Paul Pillar lays down some scenarios for a post-Parliament world:
The next near-term chapter of this story will hinge on the outcome of the second round of the presidential election. A victory by Shafik has the greatest potential to trigger an upsurge of unrest and violence, if many Egyptians come to see it as affirmation that a hoped-for revolution has been effectively reversed. There is some talk of Morsi perhaps being made prime minister under a Shafik presidency, although that would depend on understandings yet to be reached between the Brotherhood and the Supreme Council of the Armed Forces. Possibly a Shafik win would be a first step toward a power structure similar to that in Algeria, in which the president is an important player but has only partial autonomy from the military-dominated pouvoir, which more or less corresponds to what in Egypt is more often called the deep state. There would be less likelihood of violence and severe instability with a Morsi win, but that would be only the first stage in a long process of bargaining and maneuvering between the Brotherhood and the military.
Lauren Bohn profiles those Egyptians who support Shafiq and other members of the old regime:
With many Egyptians worried by a gaping security and leadership vacuum since last year's uprising, Shafiq attracts voters who’ve become tired, if not angered, by Egypt’s revolutionaries. They see the military as the only institution that can prevent complete turmoil. In the villages that surround Shafiq’s Nile Delta offices, residents curse Tahrir Square, the epicenter of last year’s pro-democracy uprising. In a small village of Minia El Kamh, Heba Ahmed, says she’s nostalgic for the days before the revolution when “everything wasn’t so uncertain.” Shafiq has drawn support from people like Ahmed, state employees, and security forces and their families, as well as influential businessmen and members of the former ruling NDP party. Some Coptic Christians, who make up around 10 percent of Egyptian society, also voted for him as a bulwark against the rising power of Islamists.
Juan Cole thinks the Brotherhood has squandered whatever good will it had:
There is certainly a case to be made that the Muslim Brotherhood behaved badly. Its leaders knew what they were doing when they ran candidates as “independents.” Once it got a working majority in parliament, the Brotherhood gave every evidence of seeking to make itself the one party in a new one-party state. It tried to stack the Constituent Assembly charged with writing a new constitution with its members. And, after promising not to run a presidential candidate (so as to reassure the electorate that it wasn’t trying to dominate both the executive and the legislature), its leaders abruptly changed their minds and put up a presidential candidate. Moreover, the man they put forward, Khairat al-Shater, is an allegedly corrupt businessman whose corruption cases caused him to be ruled ineligible. The Brotherhood was charged with using its dominance of parliament to dole out patronage to relatives of its MPs and officials.
Daniel Serwer counters:
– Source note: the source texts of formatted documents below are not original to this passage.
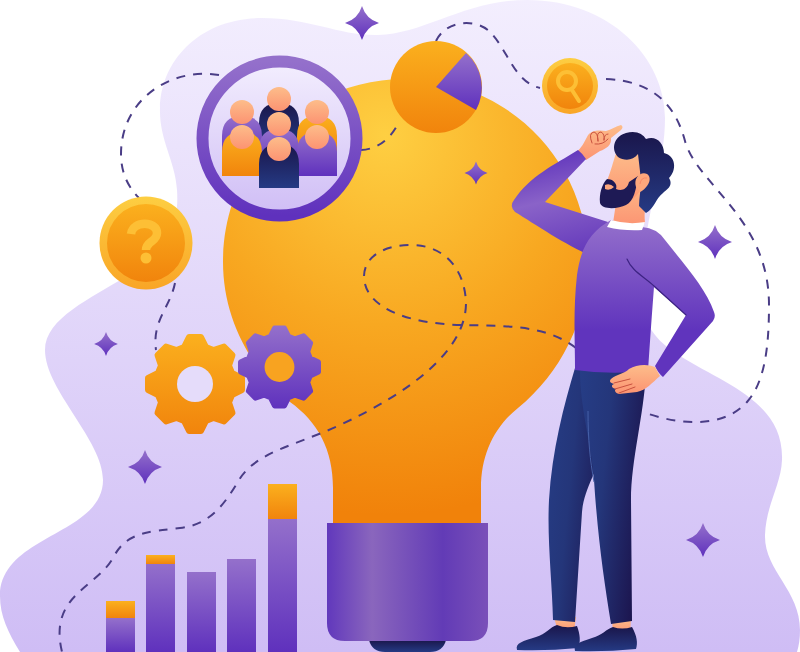
<!DOCTYPE html>
<html lang="en">
<head>
<meta charset="utf-8">
<title>Big idea</title>
<style>
:root{--violet:#6236bd;--violet-soft:#9470cb;--orange:#f28a10;--amber:#fbb01e;--gold:#fdbf35;--navy:#1e1a55;--navy-blue:#253b85;--skin:#fda77c;--skin-deep:#f98a68;--dash:#4a3d86}
html,body{margin:0;background:#fff;overflow:hidden}
svg{display:block;width:800px;height:652px}
.trail{fill:none;stroke:var(--dash);stroke-width:2;stroke-dasharray:9 8}
.violet{fill:url(#violetFade)}
.orange{fill:url(#orangeFade)}
.navy{fill:url(#navyFade)}
.skin{fill:url(#skinFade)}
.crease{fill:none;stroke:#3d2383;stroke-width:1.2;stroke-linecap:round}
.finger{fill:none;stroke:#c9523f;stroke-width:1;stroke-linecap:round}
.gear{stroke-width:6;stroke-linejoin:round}
</style>
</head>
<body>
<svg viewBox="0 0 800 652" role="img" aria-label="A thinking man beside a giant light bulb with charts, gears and a team">
<defs>
<linearGradient id="blobFade" x2="0" y2="1"><stop stop-color="#f3eefe"/><stop offset="1" stop-color="#cfbdf5"/></linearGradient>
<linearGradient id="violetFade" x2="0" y2="1"><stop stop-color="#9470cb"/><stop offset="1" stop-color="#5f31bd"/></linearGradient>
<linearGradient id="orangeFade" x2="0" y2="1"><stop stop-color="#fbb01e"/><stop offset="1" stop-color="#f1840c"/></linearGradient>
<linearGradient id="goldFade" x2="0" y2="1"><stop stop-color="#fdce42"/><stop offset="1" stop-color="#f9a526"/></linearGradient>
<linearGradient id="navyFade" x2="0" y2="1"><stop stop-color="#1a164b"/><stop offset="1" stop-color="#253a84"/></linearGradient>
<linearGradient id="skinFade" x2="0" y2="1"><stop stop-color="#fdbd8a"/><stop offset="1" stop-color="#fc9372"/></linearGradient>
<radialGradient id="bulbGlow" gradientUnits="userSpaceOnUse" cx="385" cy="135" r="380"><stop stop-color="#fecf42"/><stop offset=".5" stop-color="#f8a821"/><stop offset="1" stop-color="#f1820a"/></radialGradient>
<linearGradient id="socketShine"><stop stop-color="#6138bc"/><stop offset=".28" stop-color="#8a66bd"/><stop offset=".72" stop-color="#623bb6"/><stop offset="1" stop-color="#7a50b9"/></linearGradient>
<linearGradient id="sweaterFade" gradientUnits="userSpaceOnUse" x1="0" y1="218" x2="0" y2="330"><stop stop-color="#9571cc"/><stop offset="1" stop-color="#6034bd"/></linearGradient>
<linearGradient id="raisedArmFade" gradientUnits="userSpaceOnUse" x1="540" y1="160" x2="565" y2="260"><stop stop-color="#6439bd"/><stop offset=".4" stop-color="#8a63c8"/><stop offset="1" stop-color="#6338bb"/></linearGradient>
<linearGradient id="trouserFade" x1="0" y1="0" x2="1" y2=".4"><stop stop-color="#263d86"/><stop offset=".45" stop-color="#24367a"/><stop offset="1" stop-color="#1c1650"/></linearGradient>
<linearGradient id="gearViolet" gradientUnits="userSpaceOnUse" x1="0" y1="-50" x2="0" y2="50"><stop stop-color="#9470cb"/><stop offset="1" stop-color="#5f31bd"/></linearGradient>
<linearGradient id="gearOrange" gradientUnits="userSpaceOnUse" x1="0" y1="-50" x2="0" y2="50"><stop stop-color="#fbb01e"/><stop offset="1" stop-color="#f1840c"/></linearGradient>
<polygon id="gearShape" points="-11,-37 -6,-47 6,-47 11,-37 18.4,-34 29,-37.5 37.5,-29 34,-18.4 37,-11 47,-6 47,6 37,11 34,18.4 37.5,29 29,37.5 18.4,34 11,37 6,47 -6,47 -11,37 -18.4,34 -29,37.5 -37.5,29 -34,18.4 -37,11 -47,6 -47,-6 -37,-11 -34,-18.4 -37.5,-29 -29,-37.5 -18.4,-34"/>
<path id="sparkle" class="violet" d="M0-17Q4-4 17 0Q4 4 0 17Q-4 4-17 0Q-4-4 0-17Z"/>
<path id="bust" d="M-20 49V25Q-20 5 0 5T20 25V49Z"/>
<circle id="face" class="skin" r="12"/>
</defs>

<path id="backdrop" fill="url(#blobFade)" d="M20 652C8 632 0 616 0 596C0 535 103 535 103 480C103 440 45 390 45 350C45 318 92 298 125 277C160 255 180 235 177 190C175 160 159 140 160 108C161 60 200 18 262 18C310 18 340 36 378 35C425 34 465 0 527 0C610 0 665 58 665 118C665 170 642 220 642 290C642 325 655 340 680 356C725 384 784 402 782 460C781 485 766 505 765 535C764 570 800 590 800 630Q800 642 797 652Z"/>

<g id="light-bulb">
<path fill="url(#bulbGlow)" d="M333 524V488C333 450 318 422 290 402C250 368 223 318 223 262C223 160 304 79 405 79S588 160 588 262C588 320 560 374 518 408C494 427 481 455 481 488V524Z"/>
<path class="navy" d="M369 640H446Q443 652 430 652H385Q372 652 369 640Z"/>
<path fill="url(#socketShine)" d="M327 523H488V623Q488 641 470 641H345Q327 641 327 623Z"/>
</g>

<g id="idea-trail" class="trail">
<path d="M219 75C170 67 121 100 121 154C121 174 129 188 139 198"/>
<path d="M175 283C170 308 152 320 156 350"/>
<path d="M361 150C380 149 391 137 398 124"/>
<path d="M436 41C446 20 476 18 490 32C508 50 514 82 540 88"/>
<path d="M606 79C655 81 676 107 685 141C697 185 769 218 769 305C769 350 764 383 747 402C722 430 675 424 643 412"/>
<path d="M576 348C545 324 502 326 462 325C411 324 365 309 364 277C364 254 388 245 411 245C445 245 465 270 466 303C466 350 411 392 340 425C295 446 257 451 239 480C222 509 207 525 180 528C150 532 128 531 114 556C98 588 48 594 62 652"/>
</g>

<g id="sparkles">
<use href="#sparkle" x="362" y="23"/>
<use href="#sparkle" x="715" y="242"/>
<use href="#sparkle" x="703" y="540"/>
<use href="#sparkle" x="145" y="467"/>
<use href="#sparkle" transform="translate(106 344) scale(.7)"/>
<use href="#sparkle" transform="translate(476 173) scale(.68)"/>
</g>

<g id="pie-chart">
<circle class="orange" cx="436" cy="87" r="46"/>
<path class="violet" d="M436 87L466 53A46 46 0 0 1 476 110Z"/>
</g>

<g id="search-coin">
<circle fill="url(#goldFade)" cx="570" cy="86" r="28"/>
<circle class="orange" cx="570" cy="86" r="23"/>
<g fill="none" stroke="#fdbf35" stroke-width="4" stroke-linecap="round"><circle cx="567" cy="81" r="9"/><path d="M572 90L579 101"/></g>
</g>

<g id="question-coin">
<circle fill="url(#goldFade)" cx="146" cy="243" r="46.5"/>
<circle class="orange" cx="146" cy="243" r="39"/>
<path fill="none" stroke="#fdbf35" stroke-width="8.5" d="M131 234C133 220 157 221 157 233C157 242 146 241 146 250"/>
<circle fill="#fdbf35" cx="146" cy="258" r="5.5"/>
</g>

<g id="team">
<circle fill="url(#blobFade)" cx="279.500" cy="138.500" r="77"/>
<circle fill="none" stroke="url(#violetFade)" stroke-width="12" cx="279.500" cy="138.500" r="77"/>
<use href="#bust" class="navy" x="279" y="98"/><use href="#face" x="279" y="99"/>
<use href="#bust" class="violet" x="242" y="111"/><use href="#face" x="242" y="112"/>
<use href="#bust" class="orange" x="317" y="111"/><use href="#face" x="317" y="112"/>
<use href="#bust" class="violet" x="279" y="124"/><use href="#face" x="279" y="124"/>
<use href="#bust" class="orange" x="242" y="127"/><use href="#face" x="242" y="137"/>
<use href="#bust" class="violet" x="317" y="127"/><use href="#face" x="317" y="137"/>
<use href="#bust" class="navy" x="279" y="139"/><use href="#face" x="279" y="149"/>
</g>

<g id="gears">
<g transform="translate(195 384)"><use href="#gearShape" class="gear" fill="url(#gearOrange)" stroke="url(#gearOrange)"/><circle fill="#e5dcfa" r="18"/></g>
<g transform="translate(279.500 367) scale(.83)"><use href="#gearShape" class="gear" fill="url(#gearViolet)" stroke="url(#gearViolet)"/><circle fill="#f8a320" r="18"/></g>
</g>

<g id="bar-chart">
<rect class="violet" x="106" y="618" width="29" height="34"/><rect class="orange" x="106" y="601" width="29" height="17"/>
<rect class="violet" x="146" y="563" width="29" height="89"/><rect class="orange" x="146" y="555" width="29" height="9"/>
<rect class="violet" x="187" y="572" width="29" height="80"/>
<rect class="violet" x="227" y="559" width="29" height="93"/>
<rect class="violet" x="268" y="518" width="29" height="134"/><rect class="orange" x="268" y="484" width="29" height="35"/>
</g>

<g id="thinking-man">
<g id="feet">
<path class="skin" d="M554 617H576L574 632H558Z"/>
<path class="skin" d="M612 618H631L630 634H613Z"/>
<path class="navy" d="M517 650C515 643 523 641 536 637C546 634 550 627 557 625Q566 629 577 626C580 634 581 642 578 648Q548 651 517 650Z"/>
<path class="navy" d="M575 651C573 644 580 642 592 638C603 635 606 629 613 627Q622 630 632 627C637 636 638 643 636 649Q605 652 575 651Z"/>
</g>
<g id="trousers">
<path fill="url(#trouserFade)" d="M575 368L612 372L606 440C598 470 584 489 582 512L575 622L553 620C552 580 547 540 549 500C552 450 564 405 575 368Z"/>
<path fill="url(#trouserFade)" d="M580 369L646 372C644 415 631 460 631 500L632 621L611 624C604 580 598 540 594 480C591 440 580 410 580 369Z"/>
<path fill="none" stroke="#4660a8" d="M588 411C588 440 590 460 594 482"/>
</g>
<g id="raised-arm">
<path class="skin" d="M576 152C582 148 584 142 587 137C590 130 599 130 606 131C611 130 616 126 621 125Q624 127 621 130L611 138C612 145 606 149 600 151L586 160Z"/>
<path class="finger" d="M592 143Q588 133 594 132Q598 133 598 141M598 141Q596 132 601 132Q605 134 604 140M604 140Q604 134 608 134M595 144Q603 145 608 139"/>
<path fill="url(#raisedArmFade)" d="M578 150Q583 154 586 159L545 202L608 222L592 256C565 245 535 224 515 212Q509 206 514 200C530 176 554 165 578 150Z"/>
</g>
<path id="sweater" fill="url(#sweaterFade)" d="M611 220C590 232 581 247 577 275C573 310 575 340 575 370Q610 375 648 371C650 340 652 313 654 287L686 315L655 366Q658 373 663 377L713 321Q716 317 714 312C706 288 682 262 665 240Q657 228 642 227Z"/>
<path class="crease" d="M627 259C632 271 643 276 654 286L686 315"/>
<g id="resting-hand">
<path class="skin" d="M611 379C617 374 624 374 629 369C637 364 648 364 655 367L660 376C652 383 646 390 637 392L619 394C615 393 614 390 616 389C611 388 611 385 614 384C610 383 609 381 611 379Z"/>
<path class="finger" d="M614 383L630 379M615 389L632 384M619 393L635 387"/>
</g>
<g id="head">
<path class="skin" d="M616 203L613 223Q628 231 645 223C644 212 645 204 650 197L640 178Z"/>
<path fill="#fff" d="M611 220Q628 225 645 222L642 230Q623 231 607 227Z"/>
<path class="skin" d="M616 153C613 163 611 170 607 181C602 191 603 200 612 205C626 207 640 198 644 180L645 151Z"/>
<path fill="var(--navy)" d="M607 179C602 184 599 194 600 203C602 210 618 209 626 205C634 201 636 190 638 176L629 182C627 190 621 191 616 189C618 184 613 179 607 179Z"/>
<path fill="var(--skin)" d="M605 185Q610 183 614 187Q610 191 605 189Z"/>
<path class="navy" d="M618 157C610 148 615 136 626 133C636 130 643 134 646 139C656 135 664 143 664 153C676 156 677 170 669 178C674 186 666 190 663 193C655 199 655 208 646 213L639 206C639 198 641 190 641 180L638 154C633 161 624 161 618 157Z"/>
<path fill="var(--skin)" d="M636 187C633 179 640 171 647 174C653 178 648 188 640 192Z"/>
<path fill="none" stroke="var(--skin-deep)" d="M640 184Q641 177 647 178"/>
</g>
</g>
</svg>
</body>
</html>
It is hard for me to picture a new parliamentary election that doesn’t produce a strong Muslim Brotherhood showing. It may not be as strong as their 48% of the seats won by the MB’s Freedom and Justice party in the last polls, but it is still likely to be the plurality. Will the military permit it to happen? I have no idea, but their performance to date suggests a determination to hold on to power that is profoundly anti-democratic.
Joseph Farag throws up his hands:
Just days before Egyptians head to the polls for the second round of presidential voting, the ramifications of the call to dissolve parliament are unknown. The dissolution of parliament, the prospect of a Shafiq presidential win, and the recent announcement that the military police will have the right to arrest civilians has resulted in a chorus cry about a military coup in disguise. Given all that has transpired to date, any attempt to predict what will happen next is sheer folly.
(Photo: Egyptians gather to protest in Tahrir Square on June 15, 2012 in Cairo, Egypt. Egypt's Supreme Constitutional Court ruled that the Islamist-led Parliament must be immediately dissolved, and also allowed the right of Hosni Mubarak's last prime minister, Ahmed Shafiq, to run for president. Egyptian candidates Mohamed Morsi and Ahmed Shafiq are pegged against each other in the second round of voting for the country's president to be held on the 16th and 17th of June. By Daniel Berehulak/Getty Images.)